The memorandum, compiled by Republican staffers on the House Permanent Select Committee on Intelligence, is believed to list missteps by the FBI and Justice Department concerning surveillance of a member of the Trump campaign.
The New York Times is reporting that the memo claims Deputy Attorney General Rod Rosenstein approved an application to extend federal surveillance of former Trump campaign associate Carter Page shortly after Rosenstein took office. The newspaper cites "three people familiar" with the memo.
The problem with the approval of the application, the memo alleges, is that FBI and DOJ officials did not explain to a Foreign Intelligence Surveillance Court judge that they were seeking to expand a warrant to surveil Page based on information collected in a dossier compiled by investigator Christopher Steele. That dossier was financed in part by the Democratic National Committee and former Secretary of State Hillary Clinton’s presidential campaign.
While the public has not seen the memo, House members have been allowed to read it. Democrats in the House have prepared a rebuttal memo but Democratic leadership has not released that to the public, either.

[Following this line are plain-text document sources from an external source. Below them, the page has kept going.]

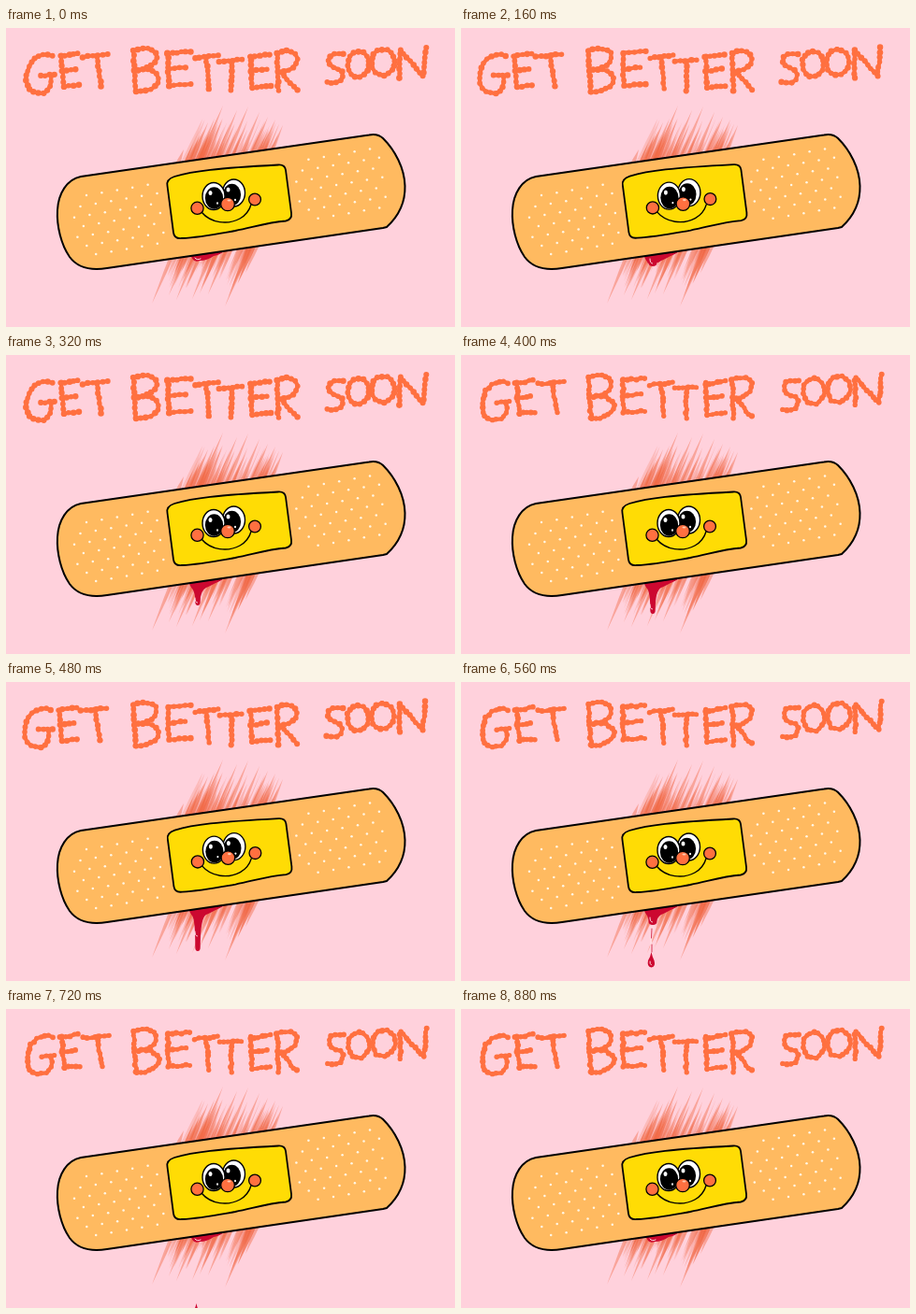
These frames come from a looping animation (480x320 px, 0.96 s). An HTML page with a canvas:

```html
<!DOCTYPE html>
<html lang="en">
<head>
<meta charset="utf-8">
<title>Get better soon</title>
<style>
html, body { margin: 0; width: 100%; height: 100%; overflow: hidden; background: #ffd1dc; }
canvas { display: block; }
</style>
</head>
<body>
<canvas id="stage" width="480" height="320" role="img" aria-label="Get better soon"></canvas>
<script>
const ctx = document.getElementById('stage').getContext('2d');
const PINK = '#ffd1dc', ORANGE = '#ff7040', SKIN = '#ffba60', YELLOW = '#ffdc05', BLOOD = '#cc0830';
const STEP = 80, STEPS = 12;

function seeded(seed) {
  return () => {
    seed = (seed * 1664525 + 1013904223) >>> 0;
    return seed / 4294967296;
  };
}

function shape(d, fill, stroke, width = 1.8) {
  const path = new Path2D(d);
  if (fill) { ctx.fillStyle = fill; ctx.fill(path); }
  if (stroke) { ctx.strokeStyle = stroke; ctx.lineWidth = width; ctx.stroke(path); }
}

function oval(x, y, rx, ry, fill, stroke, width = 1.4, angle = 0) {
  ctx.beginPath();
  ctx.ellipse(x, y, rx, ry, angle, 0, Math.PI * 2);
  ctx.fillStyle = fill;
  ctx.fill();
  if (stroke) { ctx.strokeStyle = stroke; ctx.lineWidth = width; ctx.stroke(); }
}

// Hand lettering, one entry per word, one path per pen stroke.
const words = [
  ['M50 30C36 23 24 36 22 50C20 67 31 72 41 69C48 66 48 60 48 52', 'M37 51L52 50',
   'M59 30L62 63', 'M58 30L77 27', 'M60 46L74 44', 'M62 63L78 61',
   'M82 31L109 28', 'M97 30L102 62'],
  ['M136 24L139 68', 'M136 24C150 20 162 22 161 31C160 40 150 44 141 45',
   'M141 45C155 42 165 48 163 56C162 64 151 68 139 68',
   'M173 27L174 62', 'M173 27L197 25', 'M174 44L192 42', 'M174 62L197 60',
   'M202 32L227 29', 'M214 31L217 65', 'M228 36L252 34', 'M241 36L241 67',
   'M262 30L263 64', 'M261 31L282 28', 'M262 46L279 44', 'M263 64L283 62',
   'M290 27L291 67', 'M290 27C303 21 313 26 311 35C309 43 301 46 292 47', 'M294 47L311 66'],
  ['M361 28C353 25 344 29 344 35C345 44 361 42 360 51C359 59 350 60 343 58',
   'M377 25C368 25 364 34 366 43C368 53 378 55 384 49C391 41 388 25 377 25',
   'M402 23C392 24 389 34 392 43C395 52 406 53 412 46C419 36 415 22 402 23',
   'M421 54L421 23L446 52L449 21']
];

function samplePath(d, gap) {
  const path = document.createElementNS('http://www.w3.org/2000/svg', 'path');
  path.setAttribute('d', d);
  const length = path.getTotalLength(), count = Math.round(length / gap);
  return Array.from({ length: count + 1 }, (_, i) => path.getPointAtLength(length * i / count));
}

// Three wobbling versions of the lettering.
const looks = [
  { seed: 11, gap: 5.2, radius: 3, jitter: 0.6, shift: [0, 0, 0] },
  { seed: 57, gap: 5.4, radius: 3, jitter: 0.6, shift: [-2, 0, -0.5] },
  { seed: 93, gap: 4.6, radius: 2.8, jitter: 0.9, shift: [0.5, 0, 0.5] }
].map(look => {
  const random = seeded(look.seed);
  const beads = words.map((strokes, w) => strokes.map(d => samplePath(d, look.gap).map(p => ({
    x: p.x + look.shift[w] + (random() - 0.5) * look.jitter * 2,
    y: p.y + (random() - 0.5) * look.jitter * 2,
    r: look.radius + (random() - 0.5) * 0.7
  }))));
  return beads.flat();
});

function drawLettering(look) {
  ctx.strokeStyle = ORANGE;
  ctx.lineWidth = 4.2;
  for (const beads of look) {
    ctx.beginPath();
    beads.forEach(b => ctx.lineTo(b.x, b.y));
    ctx.stroke();
    beads.forEach(b => oval(b.x, b.y, b.r, b.r, ORANGE));
  }
}

// Tapered brush hair, slanted like every stroke of the scratch.
function hair(tipX, tipY, rootY, width, alpha) {
  const x = tipX + (tipY - rootY) * 0.42, midX = (x + tipX) / 2, midY = (rootY + tipY) / 2;
  ctx.globalAlpha = alpha;
  shape(`M${x - width} ${rootY}Q${midX - width * 0.8} ${midY} ${tipX} ${tipY}` +
        `Q${midX + width * 0.8} ${midY} ${x + width} ${rootY}Z`, '#f0643f');
  ctx.globalAlpha = 1;
}

function drawScratches() {
  const random = seeded(7);
  const upper = [[190, 130], [207, 115], [216, 101], [223, 97], [232, 83], [247, 88], [259, 84],
                 [271, 90], [280, 95], [288, 98], [296, 104]];
  const lower = [[156, 295], [174, 286], [182, 291], [193, 278], [199, 290], [207, 284], [216, 285],
                 [234, 298], [238, 287], [248, 273], [256, 262]];
  const brush = (tips, rootY, left, right, reach) => {
    tips.forEach(([x, y]) => hair(x, y, rootY, 3, 0.42));
    for (let i = 0; i < 75; i++) {
      const tipY = rootY + reach * (0.45 + random() * 0.55);
      const rootX = left + random() * (right - left);
      hair(rootX + (rootY - tipY) * 0.42, tipY, rootY, 1 + random() * 3, 0.15 + random() * 0.25);
    }
  };
  brush(upper, 150, 188, 276, -54);
  brush(lower, 225, 186, 268, 54);
}

// Lowest point of the hanging drip at each step.
const dripEnds = [250, 251, 255, 260, 268, 277, 288, 260, 254, 250, 250, 250];

function drawBlood(step) {
  const end = dripEnds[step], long = Math.max(0, end - 256);
  shape('M197 243L234 238Q229 243 222 244Q215 249 207 249Q203 251 200 248Z', BLOOD);
  if (end > 250) {
    const neck = Math.min(end - 3, 252), half = long > 8 ? 2.7 : 4.5;
    shape(`M195 242Q197 248 199 ${neck - 2}Q${205 - half} ${neck + 2} ${205 - half} ${end - 4}` +
          `Q${205 - half} ${end} 205 ${end}Q${205 + half} ${end} ${205 + half} ${end - 4}` +
          `Q${205 + half} ${neck} 214 ${neck - 3}Q219 247 233 239Z`, BLOOD);
  }
  if (step < 2 || step > 8) {
    shape('M202 246Q204 249 208 247', null, '#ffe6e9', 1);
  } else {
    const low = Math.min(end - 3, 272);
    shape(`M202 ${low - 5}Q202 ${low} 204.5 ${low}`, null, '#ffdce2', 1);
  }
  if (step === 7) {
    ctx.setLineDash([3, 2]);
    shape('M204.5 263Q202 275 204 290', null, '#ffdce2', 2.4);
    ctx.setLineDash([]);
    shape('M204 264L203.5 274M204 281L204 289', null, BLOOD, 0.8);
  }
  const dropTop = { 7: 289, 8: 302, 9: 315 }[step];
  if (dropTop) {
    ctx.save();
    ctx.translate(203.5, dropTop);
    shape('M0 0Q1 5 3 9Q5 16 0 16.5Q-5 16 -3.5 9Q-1 5 0 0Z', BLOOD);
    shape('M-1.5 10Q-2 13 0 14', null, '#ffdce2', 1);
    ctx.restore();
  }
}

function drawDots() {
  const field = (x, y, rows) => rows.forEach(([first, count], row) => {
    for (let i = first; i < first + count; i++) {
      const along = i * 16.4 + (row % 2) * 8.2;
      oval(x + along + row * 1.7, y - along * 0.17 + row * 10.5, 1.25, 1.25, '#fff6e4');
    }
  });
  field(86, 179, [[0, 5], [-1, 6], [-1, 6], [-1, 6], [-1, 6], [-1, 6], [0, 5]]);
  field(307, 143.5, [[1, 5], [0, 6], [0, 6], [0, 6], [0, 6], [0, 6], [1, 5]]);
}

function drawBandage() {
  shape('M80 159L388 114.5Q397 112.5 403 118C416 131 426 150 426.5 169' +
        'C427 188 419 202 407 213L403 214L108 257C89 260 76 256 68 245' +
        'C59 232 54 212 55 195C56 177 65 162 80 159Z', SKIN, '#000', 2);
  drawDots();
}

function drawEye(x, y, pupilX, pupilY) {
  oval(x, y, 12, 14.5, '#fff', '#000');
  oval(pupilX, pupilY, 9.6, 11.8, '#000');
  oval(pupilX - 4, pupilY - 5.5, 2, 2.6, '#fff');
  oval(pupilX + 3.5, pupilY + 5.5, 1, 1.2, '#fff');
}

function drawFace(shift) {
  ctx.save();
  ctx.translate(shift, -shift);
  shape('M180 159C200 153 225 150 291 146.5Q298 146 299 152L305 198Q306 205 299 206.5' +
        'C280 208 265 213 245 217C225 220.5 208 224 188 225Q180 226 179 219L172.5 169Q171 162 180 159Z',
        YELLOW, '#000', 1.8);
  drawEye(243.5, 176.5, 241.5, 178.5);
  drawEye(222, 180, 222.5, 182);
  shape('M209 197C219 209 237 211 250 204Q259 199 262 189', null, '#000', 1.4);
  oval(204.5, 192.8, 6.6, 6.6, ORANGE, '#000', 1.3);
  oval(266, 183.5, 6.4, 6.4, ORANGE, '#000', 1.3);
  oval(237, 188.5, 7.3, 7.2, ORANGE, '#000', 1.3);
  oval(238.5, 184.5, 2, 1.1, '#ffc9ae');
  ctx.restore();
}

function draw(step) {
  const pose = step % 2 ? 2 : step % 4 / 2;
  ctx.fillStyle = PINK;
  ctx.fillRect(0, 0, 480, 320);
  ctx.lineCap = ctx.lineJoin = 'round';
  drawScratches();
  drawBlood(step);
  drawBandage();
  drawFace(pose === 1 ? 0.4 : 0);
  drawLettering(looks[pose]);
}

let shown = -1;
const start = performance.now();
function tick(now) {
  const step = Math.floor(Math.max(0, now - start) / STEP) % STEPS;
  if (step !== shown) draw(shown = step);
  requestAnimationFrame(tick);
}
draw(0);
requestAnimationFrame(tick);
</script>
</body>
</html>
```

A vote on whether to release the memo could take place by the House Intelligence Committee, led by Rep. Devin Nunes (R-Calif.), at 5 p.m. ET., Monday. The release of the memo would come based on a seldom-used House rule that allows a vote to consider declassification of sensitive material.
If the measure passes the House committee vote, President Donald Trump would have five days to block the release of the document. If after five days there is no White House action, the information would be released publicly.
According to DOJ officials, they have not seen the memo. Last week they warned Nunes it would be "reckless" to release the document.
About the Author